Saved entries
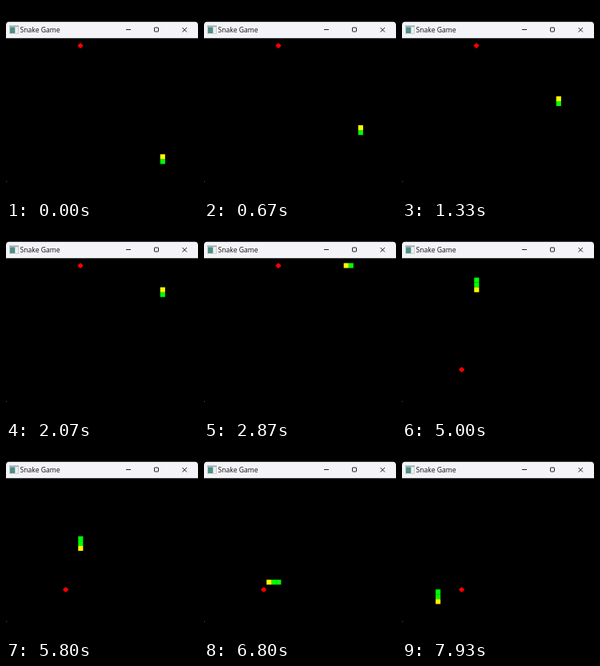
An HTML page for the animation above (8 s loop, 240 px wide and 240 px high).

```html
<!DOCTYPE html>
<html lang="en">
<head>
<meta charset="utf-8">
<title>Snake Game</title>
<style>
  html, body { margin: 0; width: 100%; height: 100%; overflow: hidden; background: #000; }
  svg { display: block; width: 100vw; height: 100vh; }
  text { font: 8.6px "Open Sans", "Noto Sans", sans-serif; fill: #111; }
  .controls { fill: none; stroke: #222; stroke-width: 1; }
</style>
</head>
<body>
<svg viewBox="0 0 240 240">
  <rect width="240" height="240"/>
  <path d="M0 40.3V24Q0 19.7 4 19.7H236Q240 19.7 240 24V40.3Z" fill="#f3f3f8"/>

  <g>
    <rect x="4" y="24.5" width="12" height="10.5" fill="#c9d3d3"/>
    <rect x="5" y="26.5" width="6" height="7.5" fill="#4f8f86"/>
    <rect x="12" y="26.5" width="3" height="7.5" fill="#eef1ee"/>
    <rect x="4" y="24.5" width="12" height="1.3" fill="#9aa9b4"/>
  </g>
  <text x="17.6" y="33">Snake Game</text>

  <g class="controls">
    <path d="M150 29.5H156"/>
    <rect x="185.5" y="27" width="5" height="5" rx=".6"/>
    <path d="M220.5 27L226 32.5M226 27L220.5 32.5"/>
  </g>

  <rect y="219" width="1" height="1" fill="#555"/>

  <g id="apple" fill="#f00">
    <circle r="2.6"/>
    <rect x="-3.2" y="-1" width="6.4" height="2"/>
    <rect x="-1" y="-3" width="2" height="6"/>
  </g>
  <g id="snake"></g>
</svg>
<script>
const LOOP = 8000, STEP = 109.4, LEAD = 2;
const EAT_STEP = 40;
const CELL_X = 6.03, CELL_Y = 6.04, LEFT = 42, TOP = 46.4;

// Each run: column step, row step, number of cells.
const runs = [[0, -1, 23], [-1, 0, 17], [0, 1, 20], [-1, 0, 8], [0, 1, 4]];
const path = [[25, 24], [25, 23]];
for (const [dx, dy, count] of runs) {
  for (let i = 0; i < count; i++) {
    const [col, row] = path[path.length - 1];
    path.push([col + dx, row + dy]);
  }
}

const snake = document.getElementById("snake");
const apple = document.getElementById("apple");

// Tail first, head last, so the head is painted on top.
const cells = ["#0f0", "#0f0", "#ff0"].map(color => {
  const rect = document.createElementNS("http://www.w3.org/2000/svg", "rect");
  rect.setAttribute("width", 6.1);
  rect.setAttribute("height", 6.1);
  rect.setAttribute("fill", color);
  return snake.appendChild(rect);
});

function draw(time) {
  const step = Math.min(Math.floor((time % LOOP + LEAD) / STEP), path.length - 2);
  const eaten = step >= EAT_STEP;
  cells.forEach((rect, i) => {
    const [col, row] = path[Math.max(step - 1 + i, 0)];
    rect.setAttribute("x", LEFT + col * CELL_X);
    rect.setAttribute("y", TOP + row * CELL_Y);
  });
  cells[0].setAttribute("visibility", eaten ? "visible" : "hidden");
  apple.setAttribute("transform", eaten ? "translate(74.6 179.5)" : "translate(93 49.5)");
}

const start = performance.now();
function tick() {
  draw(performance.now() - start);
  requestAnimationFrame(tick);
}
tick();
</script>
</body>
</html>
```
==
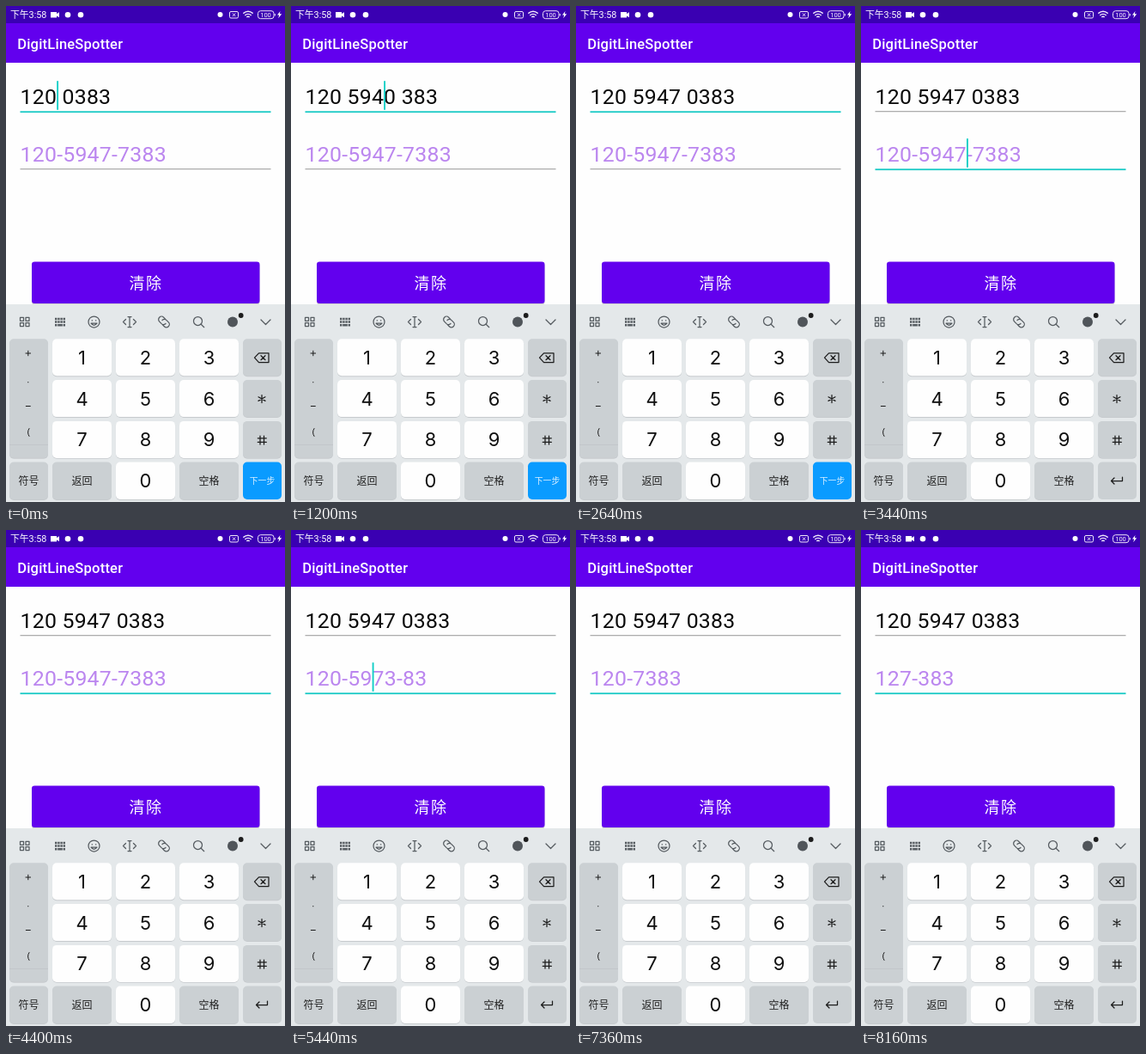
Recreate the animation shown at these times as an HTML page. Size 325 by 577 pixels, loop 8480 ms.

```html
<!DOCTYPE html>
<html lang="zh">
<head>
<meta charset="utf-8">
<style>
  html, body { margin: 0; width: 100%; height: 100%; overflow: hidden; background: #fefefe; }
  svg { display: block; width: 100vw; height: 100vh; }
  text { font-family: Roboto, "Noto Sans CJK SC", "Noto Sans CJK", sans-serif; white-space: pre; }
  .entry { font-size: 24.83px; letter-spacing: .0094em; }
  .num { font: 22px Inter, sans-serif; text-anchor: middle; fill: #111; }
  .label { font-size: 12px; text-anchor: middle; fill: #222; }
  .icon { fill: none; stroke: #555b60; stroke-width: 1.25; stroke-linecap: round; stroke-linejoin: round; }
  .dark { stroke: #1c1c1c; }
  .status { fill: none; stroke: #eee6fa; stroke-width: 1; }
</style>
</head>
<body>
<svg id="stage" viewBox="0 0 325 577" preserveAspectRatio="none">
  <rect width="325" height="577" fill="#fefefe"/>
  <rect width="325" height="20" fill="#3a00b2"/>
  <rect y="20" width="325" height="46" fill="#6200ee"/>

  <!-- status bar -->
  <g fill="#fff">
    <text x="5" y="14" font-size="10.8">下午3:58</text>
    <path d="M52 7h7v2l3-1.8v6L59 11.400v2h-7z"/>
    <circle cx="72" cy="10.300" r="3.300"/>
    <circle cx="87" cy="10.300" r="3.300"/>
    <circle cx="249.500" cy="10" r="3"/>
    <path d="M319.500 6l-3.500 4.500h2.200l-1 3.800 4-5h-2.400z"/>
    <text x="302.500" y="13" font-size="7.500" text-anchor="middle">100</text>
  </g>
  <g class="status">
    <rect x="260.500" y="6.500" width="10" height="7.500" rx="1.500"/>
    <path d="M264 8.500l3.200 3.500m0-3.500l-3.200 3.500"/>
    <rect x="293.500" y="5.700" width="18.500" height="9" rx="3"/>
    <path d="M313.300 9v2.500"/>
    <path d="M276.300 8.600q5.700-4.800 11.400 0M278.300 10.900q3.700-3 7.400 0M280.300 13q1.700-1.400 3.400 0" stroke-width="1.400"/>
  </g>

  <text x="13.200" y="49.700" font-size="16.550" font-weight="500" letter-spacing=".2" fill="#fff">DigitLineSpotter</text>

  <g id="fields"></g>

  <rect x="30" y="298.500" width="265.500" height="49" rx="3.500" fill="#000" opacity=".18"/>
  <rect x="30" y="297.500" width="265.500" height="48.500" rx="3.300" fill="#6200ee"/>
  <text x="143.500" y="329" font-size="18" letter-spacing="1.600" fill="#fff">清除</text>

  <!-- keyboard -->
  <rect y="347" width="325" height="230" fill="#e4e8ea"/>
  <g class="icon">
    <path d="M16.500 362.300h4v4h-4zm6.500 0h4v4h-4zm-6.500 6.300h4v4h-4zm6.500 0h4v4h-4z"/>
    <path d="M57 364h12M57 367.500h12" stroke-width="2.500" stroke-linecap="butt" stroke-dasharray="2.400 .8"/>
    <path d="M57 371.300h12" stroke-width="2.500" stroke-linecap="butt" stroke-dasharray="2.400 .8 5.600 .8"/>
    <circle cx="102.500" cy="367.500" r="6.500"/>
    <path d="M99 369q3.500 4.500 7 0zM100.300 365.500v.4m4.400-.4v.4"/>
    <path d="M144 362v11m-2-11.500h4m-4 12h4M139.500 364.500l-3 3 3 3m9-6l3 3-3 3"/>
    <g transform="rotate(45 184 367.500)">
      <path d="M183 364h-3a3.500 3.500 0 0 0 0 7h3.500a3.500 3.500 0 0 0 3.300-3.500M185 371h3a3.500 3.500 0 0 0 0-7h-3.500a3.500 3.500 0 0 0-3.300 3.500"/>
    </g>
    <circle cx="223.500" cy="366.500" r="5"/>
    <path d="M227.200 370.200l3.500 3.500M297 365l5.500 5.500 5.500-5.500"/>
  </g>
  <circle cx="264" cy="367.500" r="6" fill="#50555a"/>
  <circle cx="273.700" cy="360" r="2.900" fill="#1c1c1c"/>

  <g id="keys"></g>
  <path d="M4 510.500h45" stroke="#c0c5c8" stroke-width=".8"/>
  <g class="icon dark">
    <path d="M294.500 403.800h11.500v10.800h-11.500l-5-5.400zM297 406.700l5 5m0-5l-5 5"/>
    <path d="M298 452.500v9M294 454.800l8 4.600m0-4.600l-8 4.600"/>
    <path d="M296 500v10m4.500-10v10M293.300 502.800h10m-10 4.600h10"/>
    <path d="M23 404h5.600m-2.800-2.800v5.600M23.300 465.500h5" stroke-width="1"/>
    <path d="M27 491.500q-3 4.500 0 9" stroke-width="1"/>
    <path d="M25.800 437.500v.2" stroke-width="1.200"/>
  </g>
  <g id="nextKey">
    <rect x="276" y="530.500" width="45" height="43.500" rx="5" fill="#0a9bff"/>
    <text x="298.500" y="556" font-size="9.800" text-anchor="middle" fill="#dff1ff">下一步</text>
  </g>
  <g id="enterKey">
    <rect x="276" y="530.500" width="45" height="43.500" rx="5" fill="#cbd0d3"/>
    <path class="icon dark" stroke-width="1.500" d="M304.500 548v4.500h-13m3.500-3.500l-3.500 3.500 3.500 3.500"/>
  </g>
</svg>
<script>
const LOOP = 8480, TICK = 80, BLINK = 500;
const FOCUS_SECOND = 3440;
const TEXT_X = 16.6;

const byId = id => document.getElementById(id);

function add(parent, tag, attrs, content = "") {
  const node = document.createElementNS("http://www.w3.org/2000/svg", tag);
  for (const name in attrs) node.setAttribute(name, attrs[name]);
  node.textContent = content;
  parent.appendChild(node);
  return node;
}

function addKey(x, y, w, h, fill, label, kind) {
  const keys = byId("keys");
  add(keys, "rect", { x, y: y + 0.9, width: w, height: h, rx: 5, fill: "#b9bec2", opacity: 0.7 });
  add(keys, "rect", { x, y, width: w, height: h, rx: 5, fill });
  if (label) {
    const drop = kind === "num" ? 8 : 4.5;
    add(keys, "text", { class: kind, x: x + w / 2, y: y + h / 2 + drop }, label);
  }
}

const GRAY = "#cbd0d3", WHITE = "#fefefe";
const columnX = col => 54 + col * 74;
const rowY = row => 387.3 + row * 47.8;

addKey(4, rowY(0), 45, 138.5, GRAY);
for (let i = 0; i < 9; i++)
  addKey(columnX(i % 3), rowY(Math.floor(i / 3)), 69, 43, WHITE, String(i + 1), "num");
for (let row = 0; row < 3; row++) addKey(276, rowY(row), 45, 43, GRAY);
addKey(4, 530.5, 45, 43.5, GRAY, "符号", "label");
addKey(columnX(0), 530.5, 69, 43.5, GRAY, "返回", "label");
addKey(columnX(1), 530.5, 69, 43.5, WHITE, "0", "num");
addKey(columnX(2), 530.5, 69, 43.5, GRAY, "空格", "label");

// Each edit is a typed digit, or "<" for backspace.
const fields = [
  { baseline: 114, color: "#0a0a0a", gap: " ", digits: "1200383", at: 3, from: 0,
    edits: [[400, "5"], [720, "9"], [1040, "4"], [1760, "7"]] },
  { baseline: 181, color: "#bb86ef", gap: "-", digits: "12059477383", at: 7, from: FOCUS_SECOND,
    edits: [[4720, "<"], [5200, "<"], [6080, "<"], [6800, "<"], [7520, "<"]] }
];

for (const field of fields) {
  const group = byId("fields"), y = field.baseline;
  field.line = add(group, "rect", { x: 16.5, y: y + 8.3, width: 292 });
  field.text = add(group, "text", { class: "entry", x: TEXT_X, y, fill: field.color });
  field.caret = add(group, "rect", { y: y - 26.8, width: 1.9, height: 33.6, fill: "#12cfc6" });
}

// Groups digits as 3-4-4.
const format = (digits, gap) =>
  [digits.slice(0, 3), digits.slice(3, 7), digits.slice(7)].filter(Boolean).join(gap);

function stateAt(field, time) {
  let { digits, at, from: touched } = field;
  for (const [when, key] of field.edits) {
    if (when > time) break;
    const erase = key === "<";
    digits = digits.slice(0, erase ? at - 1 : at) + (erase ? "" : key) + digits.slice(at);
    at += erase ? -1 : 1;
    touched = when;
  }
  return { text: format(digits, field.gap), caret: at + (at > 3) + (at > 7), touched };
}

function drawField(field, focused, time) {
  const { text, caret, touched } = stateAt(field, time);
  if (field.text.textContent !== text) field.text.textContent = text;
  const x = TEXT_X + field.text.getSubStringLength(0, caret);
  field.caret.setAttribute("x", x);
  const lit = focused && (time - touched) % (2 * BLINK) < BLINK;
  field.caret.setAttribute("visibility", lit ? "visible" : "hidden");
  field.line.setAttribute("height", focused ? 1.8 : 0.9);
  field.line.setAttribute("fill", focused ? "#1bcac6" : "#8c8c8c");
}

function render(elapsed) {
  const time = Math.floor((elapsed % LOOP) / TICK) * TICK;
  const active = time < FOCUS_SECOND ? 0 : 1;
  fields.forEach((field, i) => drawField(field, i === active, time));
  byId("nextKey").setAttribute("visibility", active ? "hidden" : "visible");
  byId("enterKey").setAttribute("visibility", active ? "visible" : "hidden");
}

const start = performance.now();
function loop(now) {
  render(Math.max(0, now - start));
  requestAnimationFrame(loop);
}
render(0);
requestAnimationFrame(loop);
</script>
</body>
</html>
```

Problem to solve: In the entries above, find each line with "createElementNS" and list it.

Result of this exercise:
  const rect = document.createElementNS("http://www.w3.org/2000/svg", "rect");
  const node = document.createElementNS("http://www.w3.org/2000/svg", tag);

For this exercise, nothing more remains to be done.